The commanding officer during the massacre, Ernest Medina, is aid to be incompetent and harsh. Some soldiers described him as “a glory-hungry person…the kind of person who would have sacrificed all of us for his own personal advancement”. It is also revealed that he and Calley had a frosty relationship. That morning, it is believed to have given the soldiers vague commands especially on what they should do with women. This was the sole reason why some of the soldiers went on a killing spree (Restivo, 2006). The judges should surely have been faced with this dilemma. What would have happened to the soldiers who had not done what he desired? What about Calley specifically? Did he indeed order them to kill women and children?
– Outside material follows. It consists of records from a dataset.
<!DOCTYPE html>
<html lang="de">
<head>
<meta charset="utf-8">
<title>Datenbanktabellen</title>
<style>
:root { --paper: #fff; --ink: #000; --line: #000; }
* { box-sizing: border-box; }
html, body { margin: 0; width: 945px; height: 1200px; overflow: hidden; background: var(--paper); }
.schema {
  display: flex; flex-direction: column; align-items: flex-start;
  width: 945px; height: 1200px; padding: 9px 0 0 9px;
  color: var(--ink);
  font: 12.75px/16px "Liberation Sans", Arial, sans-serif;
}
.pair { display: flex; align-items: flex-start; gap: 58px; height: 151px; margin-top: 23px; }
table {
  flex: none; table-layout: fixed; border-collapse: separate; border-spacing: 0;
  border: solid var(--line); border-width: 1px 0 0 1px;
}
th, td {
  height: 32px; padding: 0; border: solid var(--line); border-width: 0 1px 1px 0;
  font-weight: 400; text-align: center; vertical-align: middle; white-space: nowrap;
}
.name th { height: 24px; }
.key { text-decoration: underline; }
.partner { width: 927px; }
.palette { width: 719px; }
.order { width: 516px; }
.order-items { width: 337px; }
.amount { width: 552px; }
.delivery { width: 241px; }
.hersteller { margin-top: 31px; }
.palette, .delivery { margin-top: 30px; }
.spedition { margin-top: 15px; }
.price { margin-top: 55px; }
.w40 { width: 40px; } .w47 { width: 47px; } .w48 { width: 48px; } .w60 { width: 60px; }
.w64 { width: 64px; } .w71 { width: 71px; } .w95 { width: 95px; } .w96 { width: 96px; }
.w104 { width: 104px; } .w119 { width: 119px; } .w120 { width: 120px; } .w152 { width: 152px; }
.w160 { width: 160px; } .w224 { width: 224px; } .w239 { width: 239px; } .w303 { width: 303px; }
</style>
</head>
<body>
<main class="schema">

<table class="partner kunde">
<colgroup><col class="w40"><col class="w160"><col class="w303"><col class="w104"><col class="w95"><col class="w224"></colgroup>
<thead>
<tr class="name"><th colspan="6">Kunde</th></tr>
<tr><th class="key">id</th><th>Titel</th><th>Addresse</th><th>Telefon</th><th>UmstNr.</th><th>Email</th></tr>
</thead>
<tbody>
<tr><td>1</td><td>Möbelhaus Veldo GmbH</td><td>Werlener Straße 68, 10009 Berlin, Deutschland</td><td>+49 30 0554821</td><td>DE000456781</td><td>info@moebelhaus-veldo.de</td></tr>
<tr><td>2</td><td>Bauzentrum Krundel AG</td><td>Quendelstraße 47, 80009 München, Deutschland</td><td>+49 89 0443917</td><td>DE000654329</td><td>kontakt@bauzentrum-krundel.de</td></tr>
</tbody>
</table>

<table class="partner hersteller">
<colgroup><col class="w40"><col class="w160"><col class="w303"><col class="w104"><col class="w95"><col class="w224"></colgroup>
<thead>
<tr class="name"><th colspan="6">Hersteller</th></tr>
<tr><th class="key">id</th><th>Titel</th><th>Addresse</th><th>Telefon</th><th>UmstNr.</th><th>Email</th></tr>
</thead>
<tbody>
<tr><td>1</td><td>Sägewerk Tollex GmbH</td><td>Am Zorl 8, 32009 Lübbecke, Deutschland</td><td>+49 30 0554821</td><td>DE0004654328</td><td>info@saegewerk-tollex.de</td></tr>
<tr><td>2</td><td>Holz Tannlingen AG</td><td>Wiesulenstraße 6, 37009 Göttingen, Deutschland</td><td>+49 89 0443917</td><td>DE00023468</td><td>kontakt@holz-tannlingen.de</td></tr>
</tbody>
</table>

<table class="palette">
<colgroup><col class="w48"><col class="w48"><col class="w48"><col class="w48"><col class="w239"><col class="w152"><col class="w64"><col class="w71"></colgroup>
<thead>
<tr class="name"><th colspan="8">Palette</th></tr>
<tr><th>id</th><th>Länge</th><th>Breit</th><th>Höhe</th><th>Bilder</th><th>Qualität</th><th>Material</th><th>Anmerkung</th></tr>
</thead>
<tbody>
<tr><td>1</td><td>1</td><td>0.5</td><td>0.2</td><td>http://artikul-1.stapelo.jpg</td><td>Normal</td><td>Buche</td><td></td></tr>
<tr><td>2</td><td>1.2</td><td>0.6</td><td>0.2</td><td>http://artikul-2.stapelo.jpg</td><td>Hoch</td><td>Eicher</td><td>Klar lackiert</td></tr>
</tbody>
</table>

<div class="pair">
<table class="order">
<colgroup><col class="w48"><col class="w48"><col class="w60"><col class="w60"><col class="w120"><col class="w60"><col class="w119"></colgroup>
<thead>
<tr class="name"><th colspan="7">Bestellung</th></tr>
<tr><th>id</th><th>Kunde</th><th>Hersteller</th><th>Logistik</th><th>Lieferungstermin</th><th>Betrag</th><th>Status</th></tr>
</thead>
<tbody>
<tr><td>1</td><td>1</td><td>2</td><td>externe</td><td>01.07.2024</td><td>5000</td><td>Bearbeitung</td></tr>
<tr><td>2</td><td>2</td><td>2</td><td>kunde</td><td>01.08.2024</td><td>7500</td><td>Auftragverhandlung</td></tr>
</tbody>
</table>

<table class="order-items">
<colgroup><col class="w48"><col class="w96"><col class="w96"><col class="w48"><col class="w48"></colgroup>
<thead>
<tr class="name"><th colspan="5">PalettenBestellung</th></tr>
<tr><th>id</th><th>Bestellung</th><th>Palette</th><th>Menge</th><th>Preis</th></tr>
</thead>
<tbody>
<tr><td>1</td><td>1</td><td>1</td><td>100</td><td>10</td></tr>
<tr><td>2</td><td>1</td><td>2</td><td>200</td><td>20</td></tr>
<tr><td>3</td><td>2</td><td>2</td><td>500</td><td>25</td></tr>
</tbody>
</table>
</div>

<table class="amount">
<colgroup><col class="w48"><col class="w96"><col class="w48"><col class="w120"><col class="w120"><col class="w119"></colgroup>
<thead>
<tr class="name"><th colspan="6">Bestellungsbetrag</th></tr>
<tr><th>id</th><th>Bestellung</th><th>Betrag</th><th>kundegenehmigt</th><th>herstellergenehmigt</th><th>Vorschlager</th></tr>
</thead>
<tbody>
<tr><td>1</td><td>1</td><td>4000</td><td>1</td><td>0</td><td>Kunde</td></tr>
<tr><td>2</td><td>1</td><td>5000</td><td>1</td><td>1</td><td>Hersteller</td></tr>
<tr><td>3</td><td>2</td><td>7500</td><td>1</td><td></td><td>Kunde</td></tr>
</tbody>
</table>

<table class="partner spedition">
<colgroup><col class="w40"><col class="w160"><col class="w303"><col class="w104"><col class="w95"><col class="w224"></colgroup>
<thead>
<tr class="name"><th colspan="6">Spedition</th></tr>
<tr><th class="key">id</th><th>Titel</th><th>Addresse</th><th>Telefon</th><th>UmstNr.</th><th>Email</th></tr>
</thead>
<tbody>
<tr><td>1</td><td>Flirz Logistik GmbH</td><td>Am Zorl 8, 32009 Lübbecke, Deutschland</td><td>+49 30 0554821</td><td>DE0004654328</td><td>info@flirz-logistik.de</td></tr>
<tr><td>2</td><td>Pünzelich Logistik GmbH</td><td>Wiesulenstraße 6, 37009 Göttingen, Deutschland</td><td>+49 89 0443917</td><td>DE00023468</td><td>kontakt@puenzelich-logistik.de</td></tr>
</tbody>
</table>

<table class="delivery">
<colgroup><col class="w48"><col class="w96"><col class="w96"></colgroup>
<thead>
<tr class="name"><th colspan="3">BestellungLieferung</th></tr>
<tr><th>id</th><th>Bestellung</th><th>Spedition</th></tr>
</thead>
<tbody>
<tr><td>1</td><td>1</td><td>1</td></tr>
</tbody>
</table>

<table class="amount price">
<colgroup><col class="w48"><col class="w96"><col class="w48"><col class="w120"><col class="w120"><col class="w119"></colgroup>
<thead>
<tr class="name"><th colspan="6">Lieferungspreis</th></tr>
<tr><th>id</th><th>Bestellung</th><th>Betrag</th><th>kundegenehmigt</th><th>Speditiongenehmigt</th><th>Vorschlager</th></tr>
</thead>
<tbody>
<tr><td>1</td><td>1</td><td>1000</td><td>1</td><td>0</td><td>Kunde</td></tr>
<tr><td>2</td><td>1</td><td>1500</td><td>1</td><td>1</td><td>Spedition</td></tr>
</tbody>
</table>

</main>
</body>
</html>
During his defense, Calley says that he knew that he could be charged in a court martial if he refused to obey orders. He adds that if this disobedience happened when they are faced with the enemy, he could easily be punished by death. During his training, he was never told that he could disobey orders. If this indeed was true, the jury should have sympathized with his situation. Although he was wrong, probably he had been misled at the time of training (Restivo, 2006).
Lt. Calley’s trial elicits different emotions. It is a case between obedience to your superiors and plain common sense. In this situation, perhaps Calley should have trusted his instincts and use the latter.